If you’re a “car guy” then working at a car magazine is both a blessing and curse. Why? Well, sure you get to constantly go to car events, often for free, but the catch is that you have to work while everyone else enjoys the action. This is especially tough at driving events and races, since being a part of the action is markedly more exciting than taking pictures of said action. Now don’t get me wrong, I love my job and consider myself one lucky hombre, but wheeling my car through some cones or down a dragstrip is always my first choice. Unfortunately, it’s difficult to enter your car into an event and also do a good job covering said event. Of course, my situation was made easier since, for the last year or two, I didn’t have a car ready to run hard.
That changed shortly before the Holley LS Fest West when I finally stole enough time to get my 1971 Chevelle wagon sorted out enough to hit a track. Yeah, it’s not a race ready Camaro, but for a two-ton, four-door Chevy it’s surprisingly nimble.
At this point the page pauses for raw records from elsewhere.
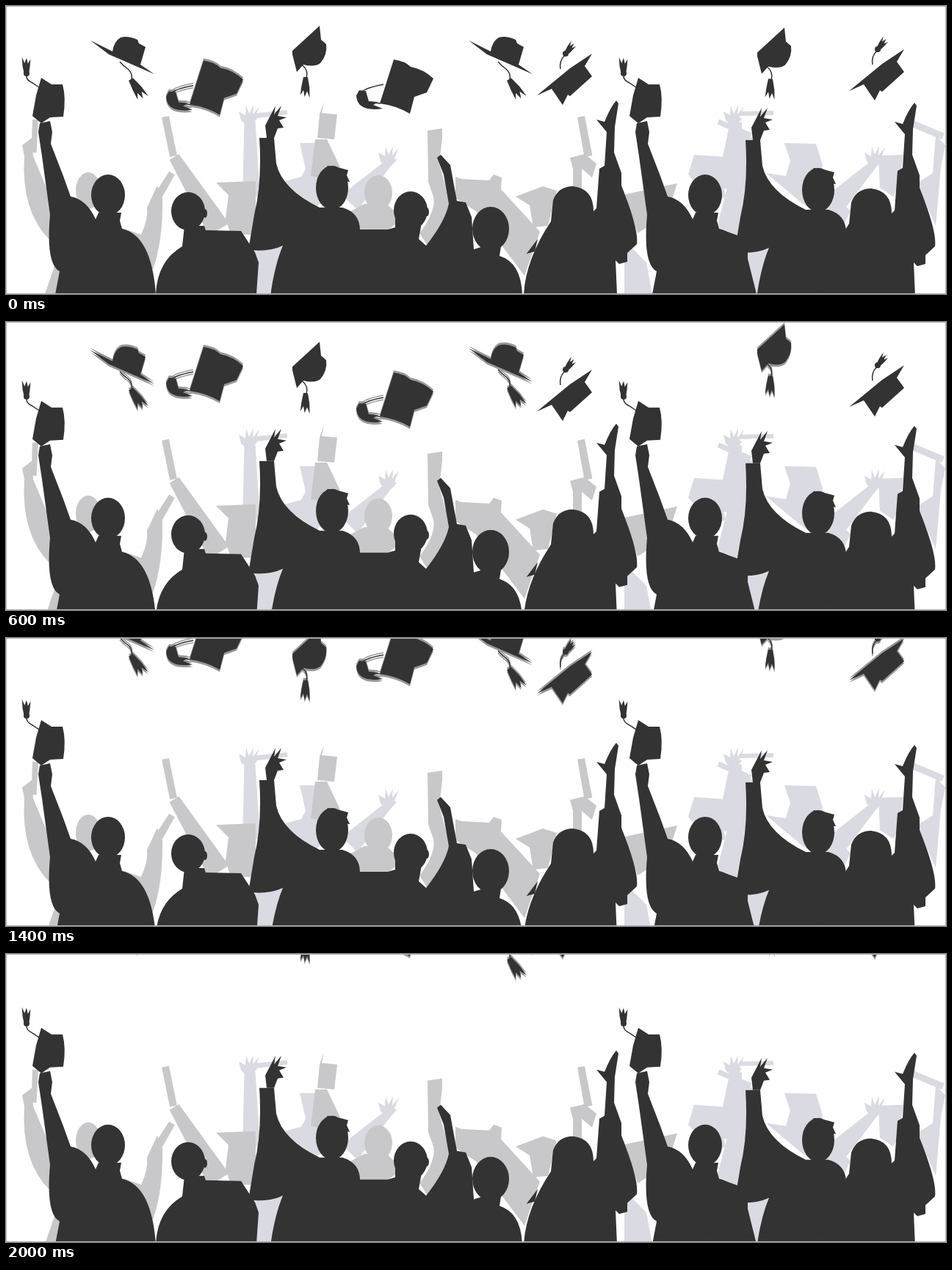
Write an HTML page with a canvas that moves like this. It is 1280x393 px and loops after 2100 ms.

```html
<!DOCTYPE html>
<html lang="en">
<head>
<meta charset="utf-8">
<title>Graduation</title>
<style>
html, body { margin: 0; width: 100%; height: 100%; overflow: hidden; background: #fff; }
canvas { display: block; }
</style>
</head>
<body>
<canvas id="stage" width="1280" height="393"></canvas>
<script>
const ctx = document.getElementById('stage').getContext('2d');
const DARK = '#333', GREY = '#c8c8cb', PALE = '#dadae2', GHOST = '#999';

const outline = d => new Path2D(d);
const place = (path, x, y = 0, turn = 0, size = 1) => {
  const out = new Path2D();
  out.addPath(path, new DOMMatrix().translate(x, y).rotate(turn).scale(size));
  return out;
};
const shift = (paths, x, y) => paths.map(path => place(path, x, y));
const head = (x, y, rx, ry) => {
  const out = new Path2D();
  out.ellipse(x, y, rx, ry, 0, 0, 2 * Math.PI);
  return out;
};
// Tapered bar for arms and diplomas
const limb = (x1, y1, w1, x2, y2, w2) => {
  const length = 2 * Math.hypot(x2 - x1, y2 - y1);
  const nx = (y1 - y2) / length, ny = (x2 - x1) / length;
  const out = new Path2D();
  out.moveTo(x1 + nx * w1, y1 + ny * w1);
  out.lineTo(x2 + nx * w2, y2 + ny * w2);
  out.lineTo(x2 - nx * w2, y2 - ny * w2);
  out.lineTo(x1 - nx * w1, y1 - ny * w1);
  out.closePath();
  return out;
};
const openHand = outline('M-11 4L-14-8-5-3-4-16 0-5 6-17 5-4 14-15 8 0 11 2 0 14Z');
const fringe = outline('M-3 0H3L6 14 7 28 3 19 0 27-2 18-6 25-5 13Z');

// Front row
const capHolder = [
  head(139, 258, 23, 28),
  outline('M46 160L60 157 63 172 61 188 78 232 88 260Q110 264 122 291L126 282H157L155 293 158 304Q198 313 204 393V420H62L73 362Q54 352 60 285L49 205 44 172Z')
];
const shortHair = [
  head(248, 280, 23, 26), head(271, 283, 3, 6),
  outline('M204 420V393Q206 348 240 328L243 300H270L272 306 320 307 339 336 344 350 341 393V420Z')
];
const waver = [
  head(444, 248, 22, 30),
  outline('M424 235L438 218 455 221 466 224 464 231 468 240Z'),
  outline('M355 180L353 163 367 136 365 148 375 136 370 150 382 152 372 156 378 166 370 167 365 180Z'),
  outline('M345 180H365L368 215Q376 250 427 275H458Q482 282 482 306L505 330V420H357Q363 360 377 327 358 336 330 333L338 285Q349 240 345 180Z')
];
const pointer = [
  head(551, 279, 23, 26), head(573, 281, 3, 6), head(660, 304, 25, 30),
  outline('M478 305H520L530 302V290H567L562 318 572 327Q598 294 603 270L596 230 587 207 592 203 605 217 614 266 626 268 634 288 637 332 650 328H674L672 341Q701 350 703 393V420H478Z')
];
const longHair = [
  outline('M705 420V393Q708 345 742 294L745 265Q752 246 772 246 800 249 800 280L804 276 808 222 815 218 818 172 804 155 815 158Q823 138 831 129L834 133 829 165 828 200 838 228V245Q862 305 859 325L846 337V349L835 352 830 347 832 393V420Z'),
  outline('M708 339L724 318 720 335 709 338Z')
];
const frontRow = [
  ...capHolder, ...shift(capHolder, 813), ...shortHair,
  ...waver, ...shift(waver, 662, 3), ...pointer,
  ...longHair, ...shift(longHair, 406, 3),
  outline('M966 302L1010 318V345L1022 393V420H950Z')
];

// Back rows, darker grey
const farLeft = [
  limb(40, 155, 8, 38, 200, 7), head(112, 252, 17, 25),
  outline('M22 190L35 180 37 205 60 260V320Q20 280 25 205Z'),
  outline('M66 355L53 393V420H80V360Z')
];
const scrollPair = [
  outline('M158 303L184 312Q194 290 192 275L206 245 213 262Q214 320 200 360Z'),
  limb(226, 228, 9, 208, 258, 11),
  limb(217, 151, 10, 228, 205, 10), limb(229, 206, 15, 290, 305, 32),
  outline('M286 241L340 239V312H306L299 290 303 258Z')
];
const capAndFist = [
  outline('M433 131L427 148 424 180 447 182 451 148 430 146Z'),
  outline('M421 182H437L455 220 430 235 415 232Z'),
  head(507, 255, 19, 24), outline('M460 285L488 270H518L540 290 520 306H460Z'),
  outline('M574 170L594 167V180L590 215 605 270Q598 300 574 327L563 310Q586 280 582 260L575 240Z')
];
const centre = [
  outline('M612 233L620 236 658 238 664 230 675 234 674 250 727 308 706 368 640 280 612 262Z'),
  outline('M694 260L731 246 750 252 738 300 718 302 713 272Z'),
  limb(783, 151, 10, 793, 205, 11),
  outline('M768 207L788 202 804 215 798 234 784 222V250H772V222Z'),
  outline('M843 257L914 242 900 285 860 310Z')
];
const greyRow = [...farLeft, ...scrollPair, ...capAndFist, ...centre];

// Back rows, paler grey
const wave = [place(openHand, 521, 208), limb(519, 216, 11, 468, 268, 30)];
const paleLeft = [
  place(openHand, 331, 152), limb(332, 158, 15, 334, 260, 24), limb(338, 150, 7, 383, 145, 6),
  outline('M400 187H421L445 225 460 238 422 275 376 240 402 233 408 222Z'),
  outline('M339 335L380 327 359 393V420H340Z'),
  outline('M842 320L872 350 880 393V420H842Z')
];
const paleRight = [
  outline('M937 203L980 206 974 232 980 260 962 270 929 230Z'),
  place(openHand, 991, 152), limb(994, 158, 16, 985, 250, 36),
  limb(1000, 147, 6, 1045, 146, 6), limb(970, 158, 7, 1014, 177, 8),
  outline('M1000 174L1022 182 1010 318 968 302 988 225Z'),
  outline('M1004 337L1040 328 1022 393V420H1000Z')
];
const paleEnd = [
  outline('M1060 187L1103 188 1112 217 1108 235 1150 280 1140 300 1085 270 1035 228 1062 232 1068 211Z'),
  outline('M1188 204L1222 203 1216 245 1208 260 1190 248Z'),
  limb(1233, 160, 9, 1276, 178, 9),
  outline('M1266 176L1279 190 1273 220 1266 300 1240 242 1262 228Z')
];
const paleRow = [...paleLeft, ...wave, ...shift(wave, 662), ...paleRight, ...paleEnd];

// Caps: filled parts and thin cords
const cap = (cord, ...fills) => ({ cord: outline(cord), fills });
const brim = cap('M155 76Q160 82 166 86 173 92 171 102',
  outline('M115 47L145 62Q147 48 156 43 166 40 179 46L181 51 190 56 183 80 202 93 140 66Z'),
  place(fringe, 170, 100, -32, 1.15));
const broad = cap('M514 107Q492 111 484 117M510 133L494 131',
  outline('M528 73Q543 75 551 83 568 86 582 99L573 118 556 124 550 147Q532 136 509 133Z'),
  outline('M481 115L490 116 494 130 507 131 500 135 513 140Q478 145 477 122Z'));
const upright = cap('M404 81Q412 88 409 98',
  outline('M427 27L429 46 436 52Q438 66 428 78 420 84 405 80L396 90 390 66V61Z'),
  place(fringe, 408, 97, 3));
const tilted = cap('M755 86Q753 75 761 67',
  outline('M723 122L768 85 798 65 788 82 798 96 768 123 765 121 758 135 743 113Z'),
  head(762, 65, 4, 4), place(fringe, 761, 67, -142, .75));
const held = cap('M28 94Q27 101 36 105L45 111',
  outline('M48 98L62 107H77Q82 125 78 151L60 152 48 160 36 150 41 122Z'),
  head(28, 92, 4, 4), place(fringe, 28, 95, 180, .9));

// [cap, dx, dy, first step, pixels per step]
const flying = [
  [brim, 0, 0, 4, 8.5], [broad, -259, 1.5, 0, 8.1], [upright, 0, 0, 9.8, 12.3],
  [broad, 0, 0, 4.6, 10], [brim, 515, 0, 3.1, 5.9], [tilted, 0, 0, 9.7, 14],
  [upright, 633, 2.5, 1.4, 7.2], [tilted, 425, -6, 7.7, 11]
];

function paint(color, x, y, fills, cord) {
  ctx.setTransform(1, 0, 0, 1, x, y);
  ctx.fillStyle = ctx.strokeStyle = color;
  for (const path of fills) ctx.fill(path);
  if (cord) ctx.stroke(cord);
}

function render(now) {
  const step = Math.max(0, Math.floor(now % 2100 / 100) - 1);
  const dip = step <= 10 ? 1.95 * step : 19.5 - 1.85 * (step - 10);

  ctx.setTransform(1, 0, 0, 1, 0, 0);
  ctx.fillStyle = '#fff';
  ctx.fillRect(0, 0, 1280, 393);
  ctx.lineWidth = 1.5;

  paint(PALE, 0, dip, paleRow);
  paint(GREY, 0, dip, greyRow);
  paint(DARK, 0, dip, frontRow);
  for (const x of [0, 813]) paint(DARK, x, dip, held.fills, held.cord);

  for (const [{ fills, cord }, x, y, start, speed] of flying) {
    const top = y - Math.max(0, step - start) * speed;
    if (step >= start) for (const blur of [-3, 3]) paint(GHOST, x, top + blur, fills, cord);
    paint(DARK, x, top, fills, cord);
  }

  ctx.setTransform(1, 0, 0, 1, 0, 0);
  ctx.lineWidth = 1;
  ctx.strokeStyle = '#b4b4b4';
  ctx.strokeRect(.5, .5, 1279, 392);
}

const began = performance.now();
function tick() {
  render(performance.now() - began);
  requestAnimationFrame(tick);
}
tick();
</script>
</body>
</html>
```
Of course, I still had an event to cover, so I juggled some numbers and hired Gregg Blundell to help me shoot some pictures of all the Holley LS Fest West action. This effectively let me play hooky and run my car in the event just like any other gearhead, and it was awesome! Yeah, when you’re “driving” a camera all day instead of a car you get to chat up your friends who are driving, but it’s different when you’re part of the event, a lot different. There’s a whole other level of comradery when you’re “one of the drivers” at an event and it reminded me what I love so much about all of this; namely hanging out with others who share a passion for beating the snot out of our cars.
So, what’s the moral of this story? Get involved. If you have a Chevy get it out there to the track, or even the show, and stop being a spectator. But I have to warn you, once you’re part of the action instead of just checking it out it’s really hard to go back to being a static part of the background scenery.